Reverse Profiles and Decompression

Taking the deepest dive first is the mantra that is repeated to us by practically all diving agencies. Breaking this “rule” seems to be one of the biggest taboos in diving. But is that the case? Maybe not, or at least not always, as can be seen from the results of a conference organized by the American Academy of Underwater Sciences and the Smithsonian Institution from which the information for this article is taken and where you can find the references.  

Let’s start with a brief overview of the decompression theory. During respiration, the only gas metabolized is oxygen.
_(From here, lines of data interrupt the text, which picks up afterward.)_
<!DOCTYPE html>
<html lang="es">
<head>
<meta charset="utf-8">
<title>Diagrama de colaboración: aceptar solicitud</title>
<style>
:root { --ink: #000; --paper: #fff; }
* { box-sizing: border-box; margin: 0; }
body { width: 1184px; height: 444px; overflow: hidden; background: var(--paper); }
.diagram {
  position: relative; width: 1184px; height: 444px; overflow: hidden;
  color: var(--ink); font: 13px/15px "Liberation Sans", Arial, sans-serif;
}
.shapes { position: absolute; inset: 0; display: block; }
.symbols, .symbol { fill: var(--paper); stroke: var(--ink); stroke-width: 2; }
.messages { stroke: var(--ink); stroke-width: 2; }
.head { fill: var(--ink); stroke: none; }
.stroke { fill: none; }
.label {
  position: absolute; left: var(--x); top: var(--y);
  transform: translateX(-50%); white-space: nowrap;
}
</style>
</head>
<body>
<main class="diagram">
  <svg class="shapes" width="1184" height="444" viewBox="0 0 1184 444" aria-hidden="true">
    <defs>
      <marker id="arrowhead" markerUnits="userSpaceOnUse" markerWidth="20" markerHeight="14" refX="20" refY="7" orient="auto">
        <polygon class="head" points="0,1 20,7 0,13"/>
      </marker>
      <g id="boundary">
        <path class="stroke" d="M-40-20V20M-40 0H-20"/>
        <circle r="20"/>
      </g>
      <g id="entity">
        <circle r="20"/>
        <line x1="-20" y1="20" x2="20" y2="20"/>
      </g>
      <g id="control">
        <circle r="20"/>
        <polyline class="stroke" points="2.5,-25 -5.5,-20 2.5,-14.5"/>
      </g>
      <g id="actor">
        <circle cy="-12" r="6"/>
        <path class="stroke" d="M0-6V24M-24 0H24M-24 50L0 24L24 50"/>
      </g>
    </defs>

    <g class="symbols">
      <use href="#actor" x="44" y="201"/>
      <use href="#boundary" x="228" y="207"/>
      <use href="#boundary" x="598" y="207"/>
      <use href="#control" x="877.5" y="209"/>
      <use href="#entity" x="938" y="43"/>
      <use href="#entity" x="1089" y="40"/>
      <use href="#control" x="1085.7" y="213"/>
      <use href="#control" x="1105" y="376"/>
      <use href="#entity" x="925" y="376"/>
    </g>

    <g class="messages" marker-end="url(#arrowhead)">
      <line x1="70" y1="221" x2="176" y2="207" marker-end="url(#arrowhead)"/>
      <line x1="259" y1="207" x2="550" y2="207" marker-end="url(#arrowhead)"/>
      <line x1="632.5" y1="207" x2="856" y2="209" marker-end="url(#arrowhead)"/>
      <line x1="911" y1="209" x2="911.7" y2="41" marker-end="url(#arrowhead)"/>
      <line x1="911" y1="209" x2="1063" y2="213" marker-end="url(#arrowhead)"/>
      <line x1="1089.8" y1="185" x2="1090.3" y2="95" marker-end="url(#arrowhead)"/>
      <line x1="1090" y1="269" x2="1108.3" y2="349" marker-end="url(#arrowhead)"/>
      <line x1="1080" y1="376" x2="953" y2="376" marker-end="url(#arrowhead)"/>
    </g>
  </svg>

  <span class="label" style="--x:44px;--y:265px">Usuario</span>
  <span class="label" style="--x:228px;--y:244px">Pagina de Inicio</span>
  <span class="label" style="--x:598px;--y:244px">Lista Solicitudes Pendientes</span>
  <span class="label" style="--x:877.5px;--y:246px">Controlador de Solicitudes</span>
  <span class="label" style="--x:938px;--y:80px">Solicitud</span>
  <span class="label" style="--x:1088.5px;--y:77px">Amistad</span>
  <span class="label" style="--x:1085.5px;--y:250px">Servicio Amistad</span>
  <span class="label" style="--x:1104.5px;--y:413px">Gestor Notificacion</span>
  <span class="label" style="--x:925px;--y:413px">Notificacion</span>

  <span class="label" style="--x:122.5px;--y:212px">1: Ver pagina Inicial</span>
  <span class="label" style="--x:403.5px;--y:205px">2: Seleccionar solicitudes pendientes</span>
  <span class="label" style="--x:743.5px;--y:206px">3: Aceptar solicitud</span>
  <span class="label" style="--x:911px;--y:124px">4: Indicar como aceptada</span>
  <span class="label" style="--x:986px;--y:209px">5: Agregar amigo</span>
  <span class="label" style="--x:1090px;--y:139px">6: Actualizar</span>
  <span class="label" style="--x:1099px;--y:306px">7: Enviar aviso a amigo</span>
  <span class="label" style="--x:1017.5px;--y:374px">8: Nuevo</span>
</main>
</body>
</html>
The remainder (nitrogen when breathing air) does not participate in any physiological reaction.  At sea level, our body is in a state of saturation for nitrogen; with each breath, this gas is ventilated in and out of the lungs. As the ambient pressure increases during diving, the partial pressure of nitrogen (and any other inert gas present in the respiratory mixture) increases, causing its dissolution in the tissues following Henry’s law. During ascent, this excess gas returns to the gaseous phase and is eliminated from the lungs.  Problems begin when the process generates bubbles large enough to interfere with blood circulation, causing local blockages. In this case, the diver is a victim of decompression sickness. To avoid these problems, limits on time, depth, and speed rate of ascent have been developed as dive tables or algorithms for dive computers.

Over the years, one “rule” seems to have become dominant: take the deepest dive first and, throughout a single dive, reach the maximum depth at the beginning and then start the ascent. Violating this procedure is considered to cause possible interference with the decompression process, increasing the risk of decompression sickness.

However, there are situations where an inverse profile, shallower dive first, or return to maximum depth after ascending to a shallower depth during a single dive, is unavoidable. For example, cave diving forces divers to follow the elevation profile of the cave, which may require several “ascents and descents.”  

A study of decompression theories, beginning with Haldane’s early work in 1908, has shown no theoretical or experimental support for the need to avoid inverse profiles. The limitation would seem rather practical because the dive tables, as they have been created, penalize the inverse profiles by significantly reducing the bottom time allowed in subsequent dives (Lewis, 1999). 

For example, using the NAUI tables, making a direct profile with a first dive at 27 m for 20 minutes and a second dive at 21 m for 19 minutes (maximum bottom time allowed) with a surface interval of one hour between the two, we can spend a total dive time (cumulated between the two) of 39 minutes. Reversing the profile (21 m for 20 minutes followed by 27 m for the maximum allowed of 9 minutes), our dive time will be 29 minutes. The inverse profile, therefore, causes a reduction in the total bottom time of the two cumulative dives by almost 25%.

However, this reduction in allowed no decompression dive time does not necessarily indicate an increase in decompression risk based on the physiological effects of inverse profiles. In practice, the rule would be more a consequence of “habits” than the result of scientific studies. In fact, in the medical literature, there does not seem to be any reference to the fact that inverse profiles cause an increase in the risk of compression (Egstrom, 1999). Inverse profiles, however, cause a substantial increase in bubbles and gas release, and these effects must be adequately considered in the decompression algorithm (Yount, Maiken, Baker, 1999). From the analysis of multiple inverse profiles, the mechanism of bubble formation and the risk of decompression sickness would seem to be the same as for direct profiles (Weathersby, Gerth, 1999). Both bubble dynamics models and different algorithms used in dive computers show no difference in decompression stress between direct and inverse profiles (Gerth and Thalamann, 1999; Gernhardt, 1999).

What has been noted is that inverse profiles are often associated with periods of intense activity with multiple dives for many consecutive days. This would cause increased decompression risk rather than the reverse profile (Vann et al. 1999). In addition, the more complex calculations required to process the parameters of inverse profile dives push the limit of dive computer algorithms with the potential for increased decompression risk (Mutzbauer, 1999).

In conclusion, making the deepest dive first or reaching the maximum depth in a single dive right away is more for practical reasons than an obligation for physiological reasons, mainly if you use the tables to program dive times on multiple dives. A direct profile will allow a cumulative dive time between the two dives greater than permitted in a reverse profile. As a last but important note, it should be noted that these considerations apply only to dives without decompression within 40 meters and with a maximum depth differential not exceeding 12 meters. In addition, it is always necessary to ensure that the tables or the computer used allow an inverse profile, even if penalizing.